Co-hosted with the National Endowment for the Arts and the University of Chicago's Office of Civic Engagement.
The University of Chicago presents Future of the City: The Arts Symposium, a one-day gathering of leaders who are shaping the cultural landscape of Chicago and beyond.
CultureLab's Emerging Practice Seminar is a concerted effort to bring forward promising new practices in the cultural sector and transmit them to the field. The 2011 seminar focused on:
Within the universe of cultural organizations in the U.S., the subject of ethnic, racial, generational and socio-economic 'diversity' remains a confusing, frustrating, and sometimes contentious topic. Misunderstandings and disagreements about diversity are especially common in conversations about how governing boards and staff are selected and how they work together, how audiences are served, and how choices about art programming are made. Although the word itself has become a commonplace in the arts, honest discussion about diversity presents opportunities for creating unrealistic expectations and for giving or taking offense.

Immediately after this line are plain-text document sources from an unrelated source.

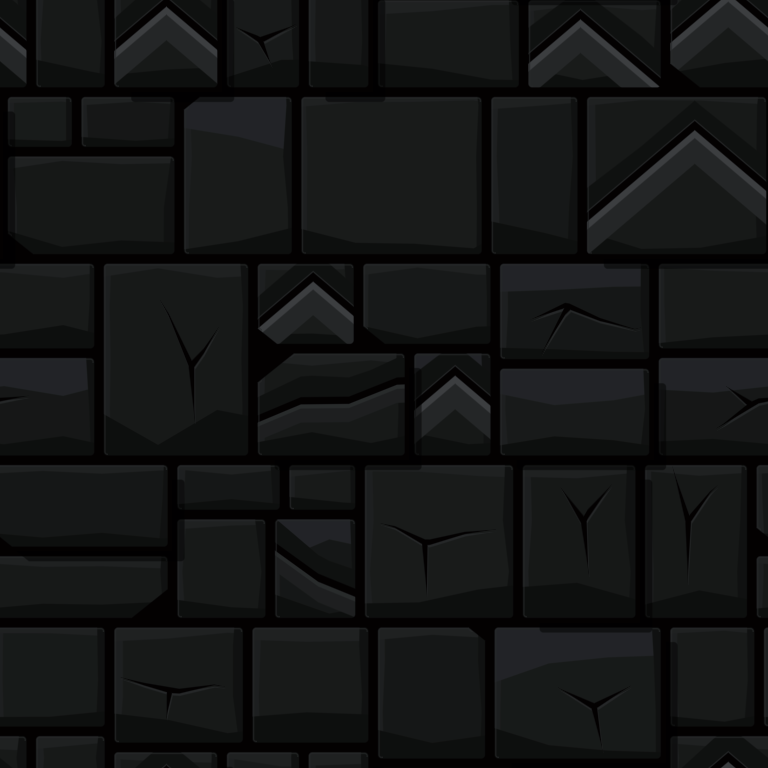
Write a Shadertoy shader that draws this texture.

```glsl
// Dark cartoon stone wall: uneven bevelled blocks, black joints, cracks and cast shadows.

const vec3 JOINT = vec3(0.010, 0.003, 0.005);
const vec3 SHADE = vec3(0.052, 0.057, 0.054);
const vec3 FACE  = vec3(0.092, 0.100, 0.097);
const vec3 LIT   = vec3(0.132, 0.139, 0.142);
const vec3 EDGE  = vec3(0.235, 0.242, 0.252);
const float GAP = 0.0062;

struct Block { vec2 pos; vec2 size; float id; };

float hash(float n) { return fract(sin(n * 12.9898 + 4.1) * 43758.5); }

float trait(float id, float salt) { return hash(id * 7.13 + salt * 3.7); }

float fill(float d) {
    float aa = 0.9 / iResolution.y;
    return smoothstep(aa, -aa, d);
}

// Piecewise linear noise gives the chipped, straight-edged outlines.
float ragged(float x, float seed) {
    float i = floor(x);
    return mix(hash(i + seed * 5.3), hash(i + 1.0 + seed * 5.3), fract(x));
}

// Keeps the half of a cell that holds p, cut along one axis.
void splitCell(vec2 p, int axis, float t, inout vec2 lo, inout vec2 hi, inout float id) {
    float cut = mix(lo[axis], hi[axis], t);
    bool upper = p[axis] > cut;
    if (upper) lo[axis] = cut; else hi[axis] = cut;
    id = id * 2.0 + (upper ? 1.0 : 0.0);
}

// Courses first, each shifted sideways, then random cuts down to single blocks.
Block findBlock(vec2 p) {
    p = fract(p + vec2(0.0, 0.12));
    vec2 lo = vec2(0.0), hi = vec2(1.0);
    float id = 1.0;
    for (int i = 0; i < 3; i++) {
        if (hi.y - lo.y > 0.45) splitCell(p, 1, mix(0.40, 0.60, trait(id, 1.0)), lo, hi, id);
    }
    p.x = fract(p.x + trait(id, 2.0));
    for (int i = 0; i < 7; i++) {
        vec2 size = hi - lo;
        float r = trait(id, 3.0);
        if (size.x * size.y < mix(0.024, 0.095, r * r) && size.x < 2.8 * size.y) break;
        int axis = size.x > 1.25 * size.y ? 0 : 1;
        splitCell(p, axis, mix(0.33, 0.67, trait(id, 4.0)), lo, hi, id);
    }
    return Block(p - lo, hi - lo, id);
}

// Rounded block outline, sometimes with one corner cut off.
float blockDistance(Block b) {
    vec2 q = b.pos - 0.5 * b.size;
    vec2 halfSize = 0.5 * b.size - GAP;
    vec2 e = abs(q) - halfSize + 0.005;
    float d = length(max(e, 0.0)) + min(max(e.x, e.y), 0.0) - 0.005;
    vec2 corner = vec2(trait(b.id, 5.0) < 0.5 ? -1.0 : 1.0, trait(b.id, 6.0) < 0.5 ? -1.0 : 1.0);
    float cut = trait(b.id, 7.0) < 0.3 ? mix(0.012, 0.032, trait(b.id, 8.0)) : 0.0;
    vec2 slope = normalize(vec2(0.8, 1.0));
    return max(d, dot(q * corner - halfSize, slope) + cut);
}

// Segment from a to b, thinning to a point at b.
float taperDistance(vec2 p, vec2 a, vec2 b, float width) {
    vec2 ab = b - a;
    float t = clamp(dot(p - a, ab) / dot(ab, ab), 0.0, 1.0);
    return length(p - a - ab * t) - width * (1.0 - t) + 0.0004;
}

// Three bent arms leaving one point.
float crackDistance(Block b) {
    vec2 centre = b.size * mix(vec2(0.4), vec2(0.65), vec2(trait(b.id, 9.0), trait(b.id, 10.0)));
    vec2 p = b.pos;
    p.y += 0.022 * (ragged(p.x * 22.0, b.id) - ragged(centre.x * 22.0, b.id));
    float d = 1.0;
    for (int k = 0; k < 3; k++) {
        float angle = 2.09 * (float(k) + 0.7 * trait(b.id, 11.0 + float(k))) - 0.3;
        float reach = mix(0.22, 0.48, trait(b.id, 15.0 + float(k)));
        vec2 tip = centre + reach * b.size * vec2(cos(angle), sin(angle));
        d = min(d, taperDistance(p, centre, tip, 0.0042));
    }
    return d;
}

// Height above a break that runs through the block, as a slope or a peak.
float breakHeight(Block b, bool peaked) {
    float x = b.pos.x / b.size.x;
    float lean = (trait(b.id, 20.0) < 0.65 ? 1.0 : -1.0) * mix(0.25, 0.65, trait(b.id, 21.0));
    float apex = mix(0.35, 0.6, trait(b.id, 22.0));
    float rise = peaked ? 0.80 * b.size.y - 0.85 * abs(b.pos.x - apex * b.size.x)
                        : b.size.y * (0.5 + lean * (x - 0.5)) + 0.04 * (ragged(b.pos.x * 16.0, b.id) - 0.5);
    float slope = peaked ? 0.85 : lean * b.size.y / b.size.x;
    return (b.pos.y - rise) / sqrt(1.0 + slope * slope);
}

vec3 shadeBlock(Block b) {
    float d = blockDistance(b);
    float wave = ragged(b.pos.x * 13.0, b.id + 2.0);
    float sideWave = ragged(b.pos.y * 15.0, b.id + 6.0);
    vec2 fromLow = b.pos - GAP, fromHigh = b.size - GAP - b.pos;
    vec3 col = FACE * mix(0.90, 1.06, trait(b.id, 30.0));

    // Bevels: lit at the top and left, dark at the right and bottom.
    float deep = trait(b.id, 31.0) < 0.22 ? 0.30 * b.size.y : 0.006;
    vec3 topTone = deep > 0.01 ? LIT * vec3(1.0, 1.0, 1.07) : LIT * 0.92;
    col = mix(col, LIT * 0.87, fill(fromLow.x - 0.006 - 0.006 * sideWave));
    col = mix(col, topTone, fill(fromHigh.y - deep * (0.6 + 0.6 * wave) - 0.012 * wave));
    col = mix(col, SHADE * 1.2, fill(fromHigh.x - 0.004 - 0.010 * sideWave));
    col = mix(col, SHADE, fill(fromLow.y - 0.005 - 0.22 * b.size.y * wave));

    // Breaks: dark above, a bright lip and a lit slab below.
    float kind = trait(b.id, 33.0);
    bool roomy = min(b.size.x, b.size.y) > 0.085;
    if (roomy && kind < 0.24) {
        bool peaked = kind < 0.09;
        float s = breakHeight(b, peaked);
        col = mix(col, SHADE * 1.15, fill(abs(s - 0.014) - 0.010 - 0.010 * wave));
        col = mix(col, LIT * (peaked ? 1.08 : 0.88), fill(abs(s + 0.016) - (peaked ? 0.022 : 0.012)));
        col = mix(col, peaked ? EDGE : LIT * 1.2, fill(abs(s + 0.007) - (peaked ? 0.0055 : 0.0030)));
        col = mix(col, JOINT, fill(abs(s) - 0.0046));
    } else if (roomy && kind < 0.52) {
        Block lower = Block(b.pos + vec2(-0.001, 0.003), b.size, b.id);
        col = mix(col, LIT * 1.1, fill(crackDistance(lower)));
        col = mix(col, JOINT, fill(crackDistance(b)));
    }

    // Fine rim on the lit sides.
    float rim = fill(abs(d + 0.0016) - 0.0008) * step(min(fromLow.x, fromHigh.y), 0.006);
    col = mix(col, LIT * 1.15, 0.7 * rim);
    return mix(JOINT, col, fill(d));
}

void mainImage(out vec4 fragColor, in vec2 fragCoord) {
    vec2 uv = fragCoord / iResolution.y;
    Block block = findBlock(uv);
    vec3 col = shadeBlock(block);

    // A few raised blocks cast a hard shadow to the lower right.
    Block caster = findBlock(uv - vec2(0.022, -0.019));
    bool raised = trait(caster.id, 40.0) < 0.22 && caster.id != block.id;
    if (raised) col *= 1.0 - 0.5 * fill(blockDistance(caster));

    fragColor = vec4(col, 1.0);
}
```
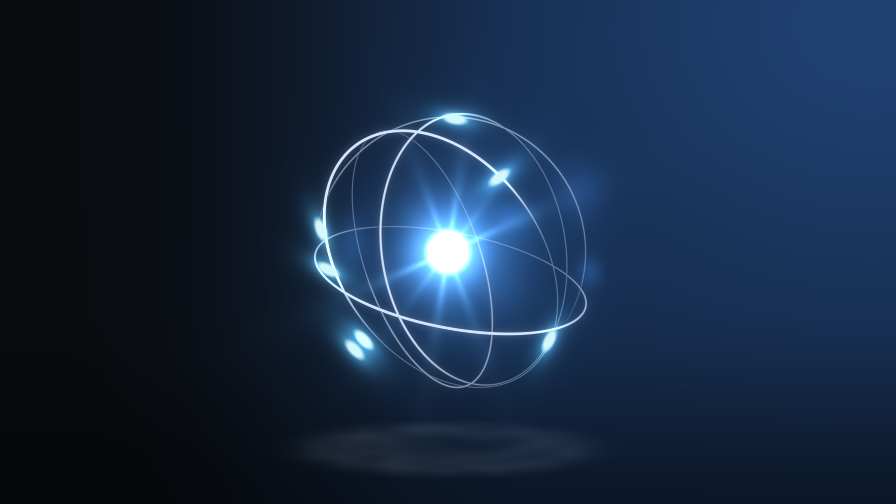
Write a Shadertoy shader that draws this background.

```glsl
// A glowing core inside a cage of orbit rings, floating over a dim floor on dark blue.

float hashAngle(vec2 cell) {
    return 6.2832 * fract(sin(dot(cell, vec2(127.1, 311.7))) * 43758.5);
}

float cornerGradient(vec2 cell, vec2 offset) {
    float a = hashAngle(cell);
    return dot(vec2(cos(a), sin(a)), offset);
}

float gradientNoise(vec2 p) {
    vec2 i = floor(p), f = fract(p), u = f * f * (3.0 - 2.0 * f);
    vec2 e = vec2(1.0, 0.0);
    return mix(mix(cornerGradient(i, f), cornerGradient(i + e, f - e), u.x),
               mix(cornerGradient(i + e.yx, f - e.yx), cornerGradient(i + 1.0, f - 1.0), u.x), u.y);
}

float gaussian(vec2 d, vec2 size) {
    d /= size;
    return exp(-dot(d, d));
}

// Light of a tilted ellipse: half extents, shear, and the side that faces the viewer
float orbit(vec2 d, vec2 extent, float shear, vec2 nearSide, float power) {
    vec2 n = d / extent;
    vec2 g = (n - shear * n.yx) / (1.0 - shear * shear);
    float r = sqrt(max(dot(n, g), 1e-5));
    float dist = abs(r - 1.0) * r / max(length(g / extent), 1e-4);
    float facing = smoothstep(-0.5, 0.6, dot(normalize(d + 1e-5), normalize(nearSide))) * power;
    float width = mix(0.0006, 0.0021, facing);
    float px = 1.0 / iResolution.y;
    float line = 1.0 - smoothstep(width - 0.5 * px, width + px, dist);
    return line * mix(0.36, 0.95, facing) + 0.22 * facing * exp(-dist / 0.007);
}

void mainImage(out vec4 fragColor, in vec2 fragCoord) {
    vec2 uv = fragCoord / iResolution.xy;
    vec2 p = (fragCoord - 0.5 * iResolution.xy) / iResolution.y;
    float px = 1.0 / iResolution.y;

    // Backdrop: dark left side and floor, blue toward the upper right
    float light = smoothstep(0.08, 0.62, uv.x);
    vec3 color = mix(vec3(0.035, 0.045, 0.06), vec3(0.078, 0.16, 0.275), light);
    color += vec3(0.045, 0.09, 0.17) * gaussian(uv - vec2(0.97, 0.95), vec2(0.38, 0.55));
    color *= mix(0.55, 1.0, smoothstep(-0.05, 0.4, uv.y));

    // Floor reflection with a darker middle
    vec2 floorPos = p - vec2(-0.005, -0.391);
    float floorDisc = 1.0 - smoothstep(0.65, 1.1, length(floorPos / vec2(0.33, 0.058)));
    float hollow = gaussian(floorPos - vec2(0.04, 0.008), vec2(0.12, 0.02));
    float mottling = 0.85 + 0.5 * gradientNoise(p * vec2(14.0, 50.0));
    color += vec3(0.085, 0.085, 0.09) * floorDisc * (1.0 - 0.75 * hollow) * mottling;

    // Haze around the core and faint flare patches
    float radius = length(p);
    float haze = 1.0 + 0.35 * gradientNoise(p * 12.0);
    color += vec3(0.09, 0.19, 0.31) * exp(-radius * radius / 0.032) * haze;
    color += vec3(0.17, 0.32, 0.48) * exp(-radius * radius / 0.009);
    float patches = gaussian(p - vec2(-0.19, 0.02), vec2(0.03, 0.05))
                  + gaussian(p - vec2(0.13, 0.07), vec2(0.04, 0.03))
                  + 0.7 * gaussian(p - vec2(0.26, 0.12), vec2(0.05, 0.06))
                  + gaussian(p - vec2(0.28, -0.04), vec2(0.025, 0.03));
    color += vec3(0.05, 0.11, 0.19) * patches;

    // Star rays
    float angle = atan(p.y, p.x + 1e-5);
    float rays = 0.0;
    for (int i = 0; i < 4; i++) {
        float axis = 0.42 + 0.5 * float(i);
        rays += pow(abs(cos(angle - axis)), 240.0) * (0.7 + 0.3 * sin(axis * 5.0));
    }
    color += vec3(0.3, 0.48, 0.6) * rays * exp(-radius / 0.09);

    // Orbit rings
    float rings = orbit(p - vec2(0.005, -0.056), vec2(0.269, 0.1065), -0.43, vec2(-0.2, -1.0), 1.0);
    rings = max(rings, orbit(p + 0.014, vec2(0.2315, 0.2546), -0.33, vec2(-0.3, 0.5), 1.0));
    rings = max(rings, orbit(p - vec2(0.051, 0.005), vec2(0.185, 0.269), -0.125, vec2(-1.0, 0.1), 0.75));
    rings = max(rings, orbit(p + vec2(0.051, 0.014), vec2(0.139, 0.2546), -0.5, vec2(0.4, -1.0), 0.3));
    float upper = smoothstep(-0.12, 0.08, p.y + 0.4 * p.x);
    rings = max(rings, upper * orbit(p - vec2(0.005, 0.0), vec2(0.268), 0.0, vec2(-0.2, 1.0), 0.25));
    color = mix(color, vec3(0.83, 0.9, 1.0), clamp(rings, 0.0, 1.0));

    // Bright capsules riding the rings: position and tilt
    vec3 capsules[7] = vec3[7](
        vec3(0.014, 0.264, -0.17), vec3(0.102, 0.148, 0.65), vec3(-0.252, 0.044, -1.2),
        vec3(-0.238, -0.035, -0.5), vec3(-0.167, -0.174, -0.8), vec3(-0.185, -0.194, -0.8),
        vec3(0.201, -0.176, 1.1));
    for (int i = 0; i < 7; i++) {
        vec2 d = p - capsules[i].xy;
        float c = cos(capsules[i].z), s = sin(capsules[i].z);
        d = vec2(c * d.x + s * d.y, c * d.y - s * d.x);
        float body = (length(d / vec2(0.024, 0.0105)) - 1.0) * 0.0105;
        color += vec3(0.16, 0.36, 0.45) * exp(-max(body, 0.0) / 0.011);
        color = mix(color, vec3(0.83, 0.97, 0.98), 1.0 - smoothstep(-0.002 - px, 0.001 + px, body));
    }

    // White-hot core
    color += vec3(0.45, 0.68, 0.85) * exp(-radius * radius / 0.0032);
    color += vec3(1.0) * (1.0 - smoothstep(0.025, 0.052, radius));
    fragColor = vec4(clamp(color, 0.0, 1.0), 1.0);
}
```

The 2003 Iraq war exposed serious shortcomings in the international legal framework built over the last century to prevent the pillaging, looting and destruction of cultural property in times of war. International law encompasses several legal instruments intended to ensure protection of cultural heritage during armed conflict and occupation. However, these international conventions need to be evaluated in light of changes in methods of warfare and occupation; changes in cultural resource management techniques that impact historic monuments and archaeological site preservation; and our current understanding of the interaction between warfare and the international art market.